In This Review

Lawless World: America and the Making and Breaking of Global Rules From FDR's Atlantic Charter to George W. Bush's Illegal War
Lawless World: America and the Making and Breaking of Global Rules From FDR's Atlantic Charter to George W. Bush's Illegal War
By Philippe Sands
Viking, 2005, 320 pp.

After World War II, the United States and the United Kingdom championed a global order built in part around multilateral rules and institutions, but recently their enthusiasm seems to have waned. This book, by a British international lawyer, offers an impassioned and critical narrative of this 60-year drama of power and law. Over the decades, international law itself has undergone a "silent revolution," in which rules increasingly reach into the "nooks and crannies" of everyday life. At the same time, the United States has become more powerful and less willing to put up with this deepening system. Sands also sees a change in American attitudes: international rules are now viewed as constraints rather than opportunities -- a return to an earlier era of national exceptionalism.

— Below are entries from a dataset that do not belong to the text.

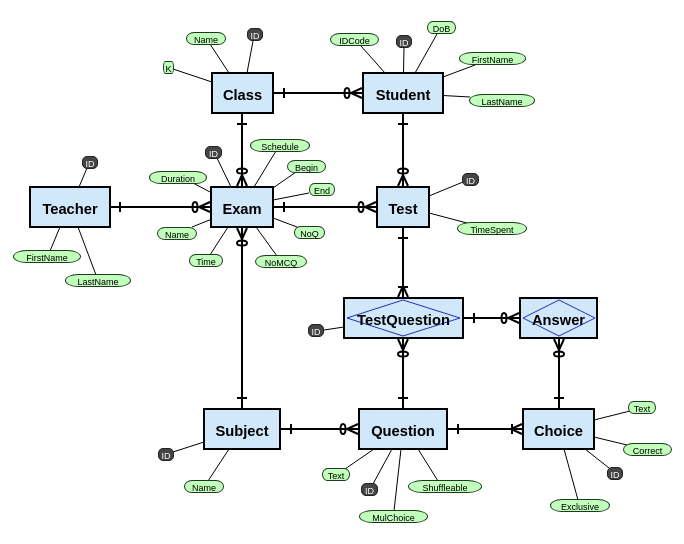
<!DOCTYPE html>
<html lang="en">
<head>
<meta charset="utf-8">
<title>Exam entity relationship diagram</title>
<style>
:root {
  --paper: #fff;
  --ink: #000;
  --entity: #d0e8f9;
  --attribute: #c2ffbc;
  --key: #454545;
  --key-text: #fff;
  --weak: #2330b8;
}
* { box-sizing: border-box; }
html, body { margin: 0; overflow: hidden; background: var(--paper); }
.diagram {
  position: relative;
  width: 684px;
  height: 544px;
  overflow: hidden;
  background: var(--paper);
  color: var(--ink);
  font-family: "Liberation Sans", Arial, sans-serif;
}
.connectors { position: absolute; left: 0; top: 0; fill: none; stroke: var(--ink); }
.links { stroke-width: 1; }
.relations { stroke-width: 2; }
.entity, .attribute {
  position: absolute;
  left: var(--x);
  top: var(--y);
  width: var(--w);
  display: flex;
  align-items: center;
  justify-content: center;
  white-space: nowrap;
}
.entity {
  height: 42px;
  padding-top: 3px;
  border: 2px solid var(--ink);
  background: var(--entity);
  font-size: 14.7px;
  font-weight: 700;
}
.entity svg { position: absolute; left: 0; top: 0; fill: none; stroke: var(--weak); }
.entity span { position: relative; }
.attribute {
  height: 13px;
  padding-top: 3px;
  border: 1px solid #1c3a1c;
  border-radius: 20% / 50%;
  background: var(--attribute);
  font-size: 9px;
  line-height: 10px;
}
.key { border-color: #222; border-radius: 5px; background: var(--key); color: var(--key-text); }
</style>
</head>
<body>
<main class="diagram">
  <svg class="connectors" width="684" height="544" viewBox="0 0 684 544" aria-hidden="true">
    <defs>
      <path id="one" d="M-10-5V5"/>
      <path id="foot" d="M0-5L-11 0L0 5"/>
      <g id="many"><use href="#foot"/><ellipse cx="-15" cy="0" rx="2.5" ry="5"/></g>
      <g id="some"><use href="#foot"/><use href="#one"/></g>
    </defs>
    <g class="links">
      <path d="M210 44L229 73M253 41L247 73M173 69L212 82"/>
      <path d="M361 46L385 73M404 48L403.500 73M437 34L415 73M475 65L443 77M470 97L443 95.500"/>
      <path d="M87 168L79 187M60 227L50 251M78 227L96 275"/>
      <path d="M217 158L231 187M276 151L254 187M296 172L273 188M309 193L273 200M193 183L212 193M192 227L212 219M228 227L210 255M297 227L273 218M256 227L277 256"/>
      <path d="M463 182L429 196M467 223L429 213"/>
      <path d="M324 330L344 327"/>
      <path d="M173 452L204 442M229 449L208 481"/>
      <path d="M345 469L374 449M373 484L392 449M394 511L401 449M438 481L418 449"/>
      <path d="M630 411L594 420M627 445L594 437M609 468L585 449M578 500L564 449"/>
    </g>
    <g class="relations">
      <path d="M274 93H362M110 207H210M274 207H376M464 318H519M281 429H358M448 429H522"/>
      <path d="M242 114V186M403 114V186M242 228V408M403 228V297M403 339V408M559 339V408"/>
      <use href="#one" transform="translate(274 93) rotate(180)"/>
      <use href="#many" transform="translate(362 93)"/>
      <use href="#one" transform="translate(110 207) rotate(180)"/>
      <use href="#many" transform="translate(210 207)"/>
      <use href="#one" transform="translate(274 207) rotate(180)"/>
      <use href="#many" transform="translate(376 207)"/>
      <use href="#one" transform="translate(464 318) rotate(180)"/>
      <use href="#many" transform="translate(519 318)"/>
      <use href="#one" transform="translate(281 429) rotate(180)"/>
      <use href="#many" transform="translate(358 429)"/>
      <use href="#one" transform="translate(448 429) rotate(180)"/>
      <use href="#some" transform="translate(522 429)"/>
      <use href="#one" transform="translate(242 114) rotate(270)"/>
      <use href="#many" transform="translate(242 186) rotate(90)"/>
      <use href="#one" transform="translate(403 114) rotate(270)"/>
      <use href="#many" transform="translate(403 186) rotate(90)"/>
      <use href="#many" transform="translate(242 228) rotate(270)"/>
      <use href="#one" transform="translate(242 408) rotate(90)"/>
      <use href="#one" transform="translate(403 228) rotate(270)"/>
      <use href="#some" transform="translate(403 297) rotate(90)"/>
      <use href="#many" transform="translate(403 339) rotate(270)"/>
      <use href="#one" transform="translate(403 408) rotate(90)"/>
      <use href="#many" transform="translate(559 339) rotate(270)"/>
      <use href="#one" transform="translate(559 408) rotate(90)"/>
    </g>
  </svg>

  <!-- Class -->
  <div class="entity" style="--x:211px;--y:72px;--w:63px">Class</div>
  <div class="attribute" style="--x:186px;--y:32px;--w:40px">Name</div>
  <div class="attribute key" style="--x:247px;--y:28px;--w:16px">ID</div>
  <div class="attribute" style="--x:163px;--y:61px;--w:11px">K</div>

  <!-- Student -->
  <div class="entity" style="--x:362px;--y:72px;--w:82px">Student</div>
  <div class="attribute" style="--x:330px;--y:33px;--w:49px">IDCode</div>
  <div class="attribute key" style="--x:396px;--y:35px;--w:16px">ID</div>
  <div class="attribute" style="--x:427px;--y:21px;--w:29px">DoB</div>
  <div class="attribute" style="--x:459px;--y:52px;--w:67px">FirstName</div>
  <div class="attribute" style="--x:469px;--y:94px;--w:66px">LastName</div>

  <!-- Teacher -->
  <div class="entity" style="--x:29px;--y:186px;--w:82px">Teacher</div>
  <div class="attribute key" style="--x:82px;--y:156px;--w:16px">ID</div>
  <div class="attribute" style="--x:13px;--y:250px;--w:68px">FirstName</div>
  <div class="attribute" style="--x:65px;--y:274px;--w:66px">LastName</div>

  <!-- Exam -->
  <div class="entity" style="--x:210px;--y:186px;--w:64px">Exam</div>
  <div class="attribute key" style="--x:205px;--y:146px;--w:17px">ID</div>
  <div class="attribute" style="--x:250px;--y:139px;--w:60px">Schedule</div>
  <div class="attribute" style="--x:287px;--y:160px;--w:39px">Begin</div>
  <div class="attribute" style="--x:309px;--y:183px;--w:26px">End</div>
  <div class="attribute" style="--x:149px;--y:171px;--w:58px">Duration</div>
  <div class="attribute" style="--x:157px;--y:227px;--w:40px">Name</div>
  <div class="attribute" style="--x:189px;--y:254px;--w:34px">Time</div>
  <div class="attribute" style="--x:294px;--y:226px;--w:31px">NoQ</div>
  <div class="attribute" style="--x:255px;--y:255px;--w:52px">NoMCQ</div>

  <!-- Test -->
  <div class="entity" style="--x:376px;--y:186px;--w:54px">Test</div>
  <div class="attribute key" style="--x:462px;--y:173px;--w:17px">ID</div>
  <div class="attribute" style="--x:457px;--y:222px;--w:70px">TimeSpent</div>

  <!-- TestQuestion -->
  <div class="entity" style="--x:343px;--y:297px;--w:121px">
    <svg width="117" height="38" aria-hidden="true"><polygon points="2,19 58,1 115,19 58,37"/></svg>
    <span>TestQuestion</span>
  </div>
  <div class="attribute key" style="--x:308px;--y:324px;--w:16px">ID</div>

  <!-- Answer -->
  <div class="entity" style="--x:519px;--y:297px;--w:79px">
    <svg width="75" height="38" aria-hidden="true"><polygon points="2,19 38,1 74,19 38,37"/></svg>
    <span>Answer</span>
  </div>

  <!-- Subject -->
  <div class="entity" style="--x:203px;--y:408px;--w:78px">Subject</div>
  <div class="attribute key" style="--x:158px;--y:448px;--w:16px">ID</div>
  <div class="attribute" style="--x:184px;--y:480px;--w:40px">Name</div>

  <!-- Question -->
  <div class="entity" style="--x:358px;--y:408px;--w:90px">Question</div>
  <div class="attribute" style="--x:322px;--y:468px;--w:28px">Text</div>
  <div class="attribute key" style="--x:361px;--y:483px;--w:17px">ID</div>
  <div class="attribute" style="--x:359px;--y:510px;--w:69px">MulChoice</div>
  <div class="attribute" style="--x:408px;--y:480px;--w:74px">Shuffleable</div>

  <!-- Choice -->
  <div class="entity" style="--x:522px;--y:408px;--w:73px">Choice</div>
  <div class="attribute" style="--x:628px;--y:401px;--w:28px">Text</div>
  <div class="attribute" style="--x:623px;--y:443px;--w:49px">Correct</div>
  <div class="attribute key" style="--x:607px;--y:467px;--w:16px">ID</div>
  <div class="attribute" style="--x:550px;--y:499px;--w:60px">Exclusive</div>
</main>
</body>
</html>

The book leaves unclear how deeply rooted this alleged American estrangement from international law really is. Is the United States abandoning or simply renegotiating global rules? But Sands still poses an important challenge: to reconnect the world of law to American values and interests.